*** Source data
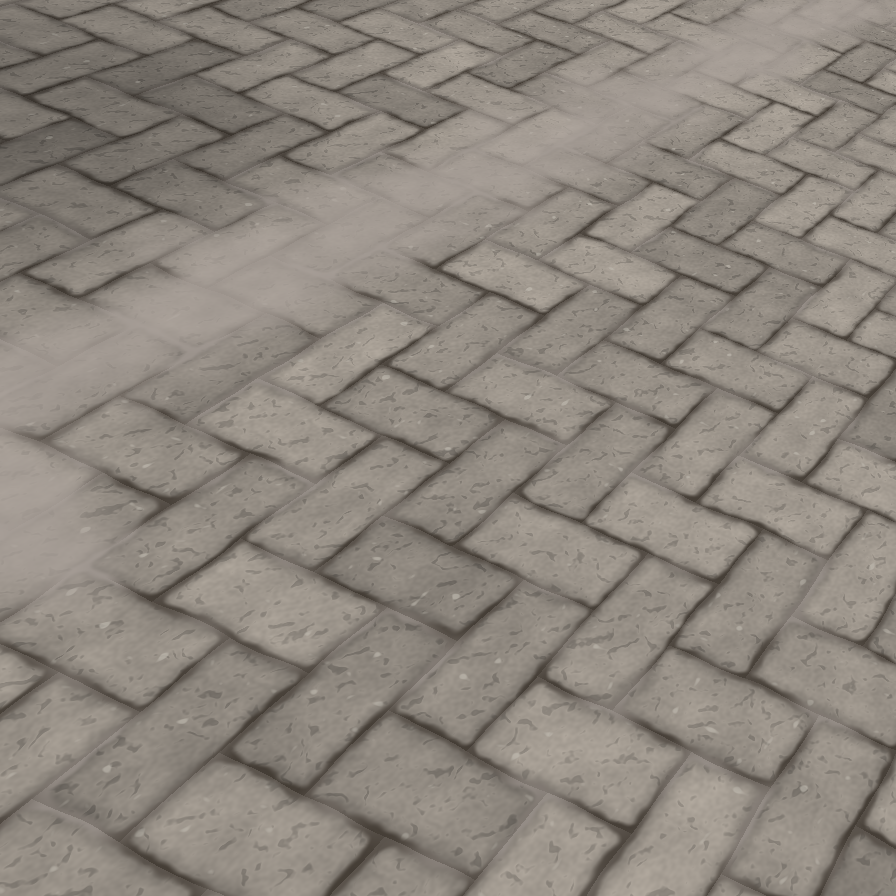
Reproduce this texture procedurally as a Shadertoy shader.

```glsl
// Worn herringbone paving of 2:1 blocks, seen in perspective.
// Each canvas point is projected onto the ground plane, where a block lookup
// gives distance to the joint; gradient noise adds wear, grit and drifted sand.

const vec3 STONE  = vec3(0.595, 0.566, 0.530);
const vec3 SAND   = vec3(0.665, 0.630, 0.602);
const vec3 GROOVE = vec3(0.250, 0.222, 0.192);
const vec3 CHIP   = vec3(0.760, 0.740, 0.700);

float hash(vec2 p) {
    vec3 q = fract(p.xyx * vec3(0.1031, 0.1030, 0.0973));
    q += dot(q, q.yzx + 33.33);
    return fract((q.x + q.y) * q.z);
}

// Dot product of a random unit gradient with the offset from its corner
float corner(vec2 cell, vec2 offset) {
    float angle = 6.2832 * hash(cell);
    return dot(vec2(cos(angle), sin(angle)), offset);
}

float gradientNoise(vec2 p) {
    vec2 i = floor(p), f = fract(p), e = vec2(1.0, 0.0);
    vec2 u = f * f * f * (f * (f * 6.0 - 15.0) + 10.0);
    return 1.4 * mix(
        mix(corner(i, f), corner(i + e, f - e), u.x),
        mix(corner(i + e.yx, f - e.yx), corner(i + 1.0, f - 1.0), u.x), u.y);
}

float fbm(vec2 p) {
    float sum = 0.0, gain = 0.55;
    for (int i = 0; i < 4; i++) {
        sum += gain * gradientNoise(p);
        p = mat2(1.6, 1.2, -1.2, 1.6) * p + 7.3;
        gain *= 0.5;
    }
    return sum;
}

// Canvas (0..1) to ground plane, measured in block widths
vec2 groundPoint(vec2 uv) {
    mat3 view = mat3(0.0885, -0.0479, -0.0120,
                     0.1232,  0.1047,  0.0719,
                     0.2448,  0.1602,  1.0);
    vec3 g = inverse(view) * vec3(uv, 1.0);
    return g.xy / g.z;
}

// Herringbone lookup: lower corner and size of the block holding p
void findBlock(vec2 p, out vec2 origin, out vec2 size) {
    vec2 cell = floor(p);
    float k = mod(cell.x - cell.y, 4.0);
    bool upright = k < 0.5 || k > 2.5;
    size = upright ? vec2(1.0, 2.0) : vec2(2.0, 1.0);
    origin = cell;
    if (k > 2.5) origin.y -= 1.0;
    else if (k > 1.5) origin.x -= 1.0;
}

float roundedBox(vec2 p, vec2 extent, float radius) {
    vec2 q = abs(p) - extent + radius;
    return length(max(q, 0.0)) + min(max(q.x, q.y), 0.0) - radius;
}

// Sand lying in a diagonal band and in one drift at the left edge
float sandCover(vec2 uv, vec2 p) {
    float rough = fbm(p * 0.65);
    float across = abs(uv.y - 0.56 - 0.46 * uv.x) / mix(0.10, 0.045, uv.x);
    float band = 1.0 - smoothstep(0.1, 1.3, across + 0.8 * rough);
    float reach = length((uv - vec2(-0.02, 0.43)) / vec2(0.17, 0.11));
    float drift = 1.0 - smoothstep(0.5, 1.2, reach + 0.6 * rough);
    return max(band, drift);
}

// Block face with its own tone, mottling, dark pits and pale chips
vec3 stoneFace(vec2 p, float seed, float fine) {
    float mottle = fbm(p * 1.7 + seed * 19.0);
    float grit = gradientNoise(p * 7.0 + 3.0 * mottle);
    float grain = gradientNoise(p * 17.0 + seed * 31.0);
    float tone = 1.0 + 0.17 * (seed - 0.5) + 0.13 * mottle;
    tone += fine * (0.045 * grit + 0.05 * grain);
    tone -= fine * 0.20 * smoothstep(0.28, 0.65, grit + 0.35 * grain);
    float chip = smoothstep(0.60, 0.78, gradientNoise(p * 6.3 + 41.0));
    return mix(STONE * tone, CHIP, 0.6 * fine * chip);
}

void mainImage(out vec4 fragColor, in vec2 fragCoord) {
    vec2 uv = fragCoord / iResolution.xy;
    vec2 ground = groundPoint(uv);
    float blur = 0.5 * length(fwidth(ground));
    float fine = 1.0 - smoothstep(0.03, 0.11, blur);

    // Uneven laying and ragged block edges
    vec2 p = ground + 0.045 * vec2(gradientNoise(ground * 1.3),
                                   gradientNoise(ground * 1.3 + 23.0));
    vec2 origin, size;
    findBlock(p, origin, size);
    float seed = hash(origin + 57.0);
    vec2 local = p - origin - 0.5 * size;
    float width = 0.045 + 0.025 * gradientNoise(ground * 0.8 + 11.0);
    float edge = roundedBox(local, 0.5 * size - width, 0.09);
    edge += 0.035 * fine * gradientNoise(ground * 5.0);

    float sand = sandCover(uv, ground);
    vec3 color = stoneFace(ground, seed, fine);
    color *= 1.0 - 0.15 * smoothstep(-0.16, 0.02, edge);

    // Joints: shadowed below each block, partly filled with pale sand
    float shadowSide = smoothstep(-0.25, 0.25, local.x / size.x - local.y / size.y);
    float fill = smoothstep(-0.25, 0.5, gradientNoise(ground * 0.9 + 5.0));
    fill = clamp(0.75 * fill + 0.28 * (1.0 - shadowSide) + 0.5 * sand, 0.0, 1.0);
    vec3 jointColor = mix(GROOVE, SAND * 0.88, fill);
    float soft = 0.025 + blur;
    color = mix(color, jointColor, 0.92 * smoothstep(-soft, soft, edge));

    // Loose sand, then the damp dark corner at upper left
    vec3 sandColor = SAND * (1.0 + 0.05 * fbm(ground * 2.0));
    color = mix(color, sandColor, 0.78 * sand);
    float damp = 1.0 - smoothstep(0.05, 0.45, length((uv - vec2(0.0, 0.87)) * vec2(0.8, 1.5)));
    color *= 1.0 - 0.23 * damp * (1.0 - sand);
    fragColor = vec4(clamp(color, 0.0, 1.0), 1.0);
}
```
******
*** Source data
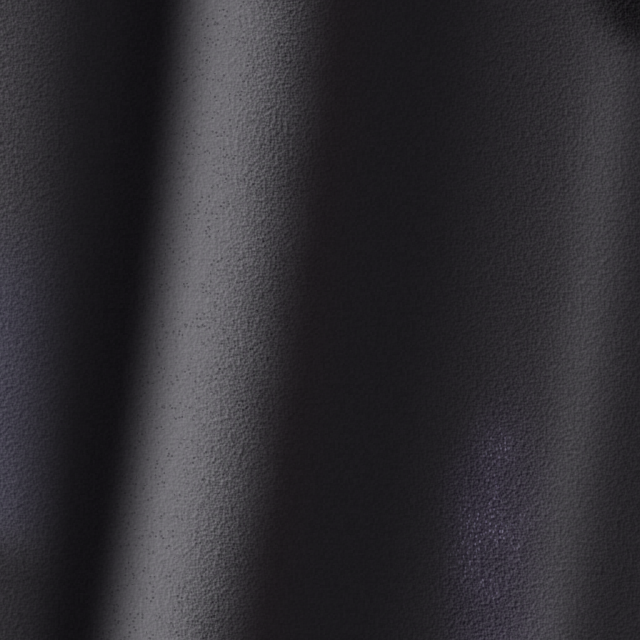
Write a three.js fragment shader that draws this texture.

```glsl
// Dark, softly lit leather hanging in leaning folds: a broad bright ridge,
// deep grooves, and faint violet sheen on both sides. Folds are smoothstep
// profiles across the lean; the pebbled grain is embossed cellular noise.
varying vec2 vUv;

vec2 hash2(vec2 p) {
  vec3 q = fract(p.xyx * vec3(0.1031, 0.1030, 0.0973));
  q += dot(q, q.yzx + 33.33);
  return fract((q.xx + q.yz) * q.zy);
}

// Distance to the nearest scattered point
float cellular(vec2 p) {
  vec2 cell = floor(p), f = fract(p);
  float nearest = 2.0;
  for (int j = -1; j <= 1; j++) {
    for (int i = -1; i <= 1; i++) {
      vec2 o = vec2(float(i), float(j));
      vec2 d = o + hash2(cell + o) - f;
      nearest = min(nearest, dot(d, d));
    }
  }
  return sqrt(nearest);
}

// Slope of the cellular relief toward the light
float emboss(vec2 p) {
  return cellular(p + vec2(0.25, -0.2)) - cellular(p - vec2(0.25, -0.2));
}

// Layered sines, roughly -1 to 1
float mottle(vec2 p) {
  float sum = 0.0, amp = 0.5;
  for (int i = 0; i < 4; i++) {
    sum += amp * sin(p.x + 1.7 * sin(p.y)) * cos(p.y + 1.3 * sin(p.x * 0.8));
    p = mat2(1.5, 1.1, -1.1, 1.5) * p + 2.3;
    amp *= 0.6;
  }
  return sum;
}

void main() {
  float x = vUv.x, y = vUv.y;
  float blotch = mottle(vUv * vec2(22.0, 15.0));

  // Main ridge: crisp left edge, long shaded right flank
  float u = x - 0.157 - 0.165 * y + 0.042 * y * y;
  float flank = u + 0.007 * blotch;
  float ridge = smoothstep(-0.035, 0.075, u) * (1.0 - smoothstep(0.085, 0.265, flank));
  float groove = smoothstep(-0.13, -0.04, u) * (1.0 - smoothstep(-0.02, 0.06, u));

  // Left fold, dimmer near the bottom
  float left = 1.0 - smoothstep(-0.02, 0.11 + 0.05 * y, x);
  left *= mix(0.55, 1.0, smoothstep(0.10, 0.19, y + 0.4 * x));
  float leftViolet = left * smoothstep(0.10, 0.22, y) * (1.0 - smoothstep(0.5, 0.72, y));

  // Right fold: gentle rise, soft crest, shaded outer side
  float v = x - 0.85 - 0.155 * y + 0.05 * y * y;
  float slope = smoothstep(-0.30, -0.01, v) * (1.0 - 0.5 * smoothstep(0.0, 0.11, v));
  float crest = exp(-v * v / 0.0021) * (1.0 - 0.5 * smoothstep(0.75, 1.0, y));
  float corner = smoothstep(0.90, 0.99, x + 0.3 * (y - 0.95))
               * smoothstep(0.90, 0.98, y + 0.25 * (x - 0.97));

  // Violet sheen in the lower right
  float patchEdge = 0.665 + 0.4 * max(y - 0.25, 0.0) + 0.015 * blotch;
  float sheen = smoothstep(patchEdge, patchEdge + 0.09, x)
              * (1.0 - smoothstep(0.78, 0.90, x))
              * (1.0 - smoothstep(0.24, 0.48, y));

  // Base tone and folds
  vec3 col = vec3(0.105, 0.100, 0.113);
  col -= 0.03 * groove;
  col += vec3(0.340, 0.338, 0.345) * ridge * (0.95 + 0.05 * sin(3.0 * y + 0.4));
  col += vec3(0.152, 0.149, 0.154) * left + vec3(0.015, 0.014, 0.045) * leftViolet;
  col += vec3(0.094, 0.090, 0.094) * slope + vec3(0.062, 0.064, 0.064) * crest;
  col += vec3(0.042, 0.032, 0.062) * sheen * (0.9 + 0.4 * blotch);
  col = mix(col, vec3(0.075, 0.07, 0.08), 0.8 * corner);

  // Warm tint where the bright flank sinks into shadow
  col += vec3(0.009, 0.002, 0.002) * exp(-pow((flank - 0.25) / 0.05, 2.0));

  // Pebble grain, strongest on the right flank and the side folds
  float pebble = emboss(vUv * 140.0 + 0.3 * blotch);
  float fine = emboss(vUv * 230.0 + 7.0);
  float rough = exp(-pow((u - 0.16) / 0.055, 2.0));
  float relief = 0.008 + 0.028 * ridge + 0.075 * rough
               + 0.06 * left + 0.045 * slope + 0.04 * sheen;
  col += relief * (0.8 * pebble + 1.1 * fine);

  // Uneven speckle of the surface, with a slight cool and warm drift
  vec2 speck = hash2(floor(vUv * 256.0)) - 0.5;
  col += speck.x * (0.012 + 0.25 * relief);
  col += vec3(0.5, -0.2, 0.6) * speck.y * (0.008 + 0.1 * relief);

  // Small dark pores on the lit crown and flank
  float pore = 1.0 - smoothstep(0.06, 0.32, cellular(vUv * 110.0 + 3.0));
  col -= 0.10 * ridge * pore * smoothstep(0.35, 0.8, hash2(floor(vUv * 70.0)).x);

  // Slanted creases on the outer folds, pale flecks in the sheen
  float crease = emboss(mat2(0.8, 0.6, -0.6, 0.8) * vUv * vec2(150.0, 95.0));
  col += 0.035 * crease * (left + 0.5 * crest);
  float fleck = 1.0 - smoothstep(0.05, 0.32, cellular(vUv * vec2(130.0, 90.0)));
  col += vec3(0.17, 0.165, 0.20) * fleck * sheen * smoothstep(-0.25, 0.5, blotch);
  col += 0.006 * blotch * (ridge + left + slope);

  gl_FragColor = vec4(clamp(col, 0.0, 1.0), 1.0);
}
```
******
What the task asks: Above are the records; copy each line from them that includes the string "seed".

Written answer:
vec3 stoneFace(vec2 p, float seed, float fine) {
    float mottle = fbm(p * 1.7 + seed * 19.0);
    float grain = gradientNoise(p * 17.0 + seed * 31.0);
    float tone = 1.0 + 0.17 * (seed - 0.5) + 0.13 * mottle;
    float seed = hash(origin + 57.0);
    vec3 color = stoneFace(ground, seed, fine);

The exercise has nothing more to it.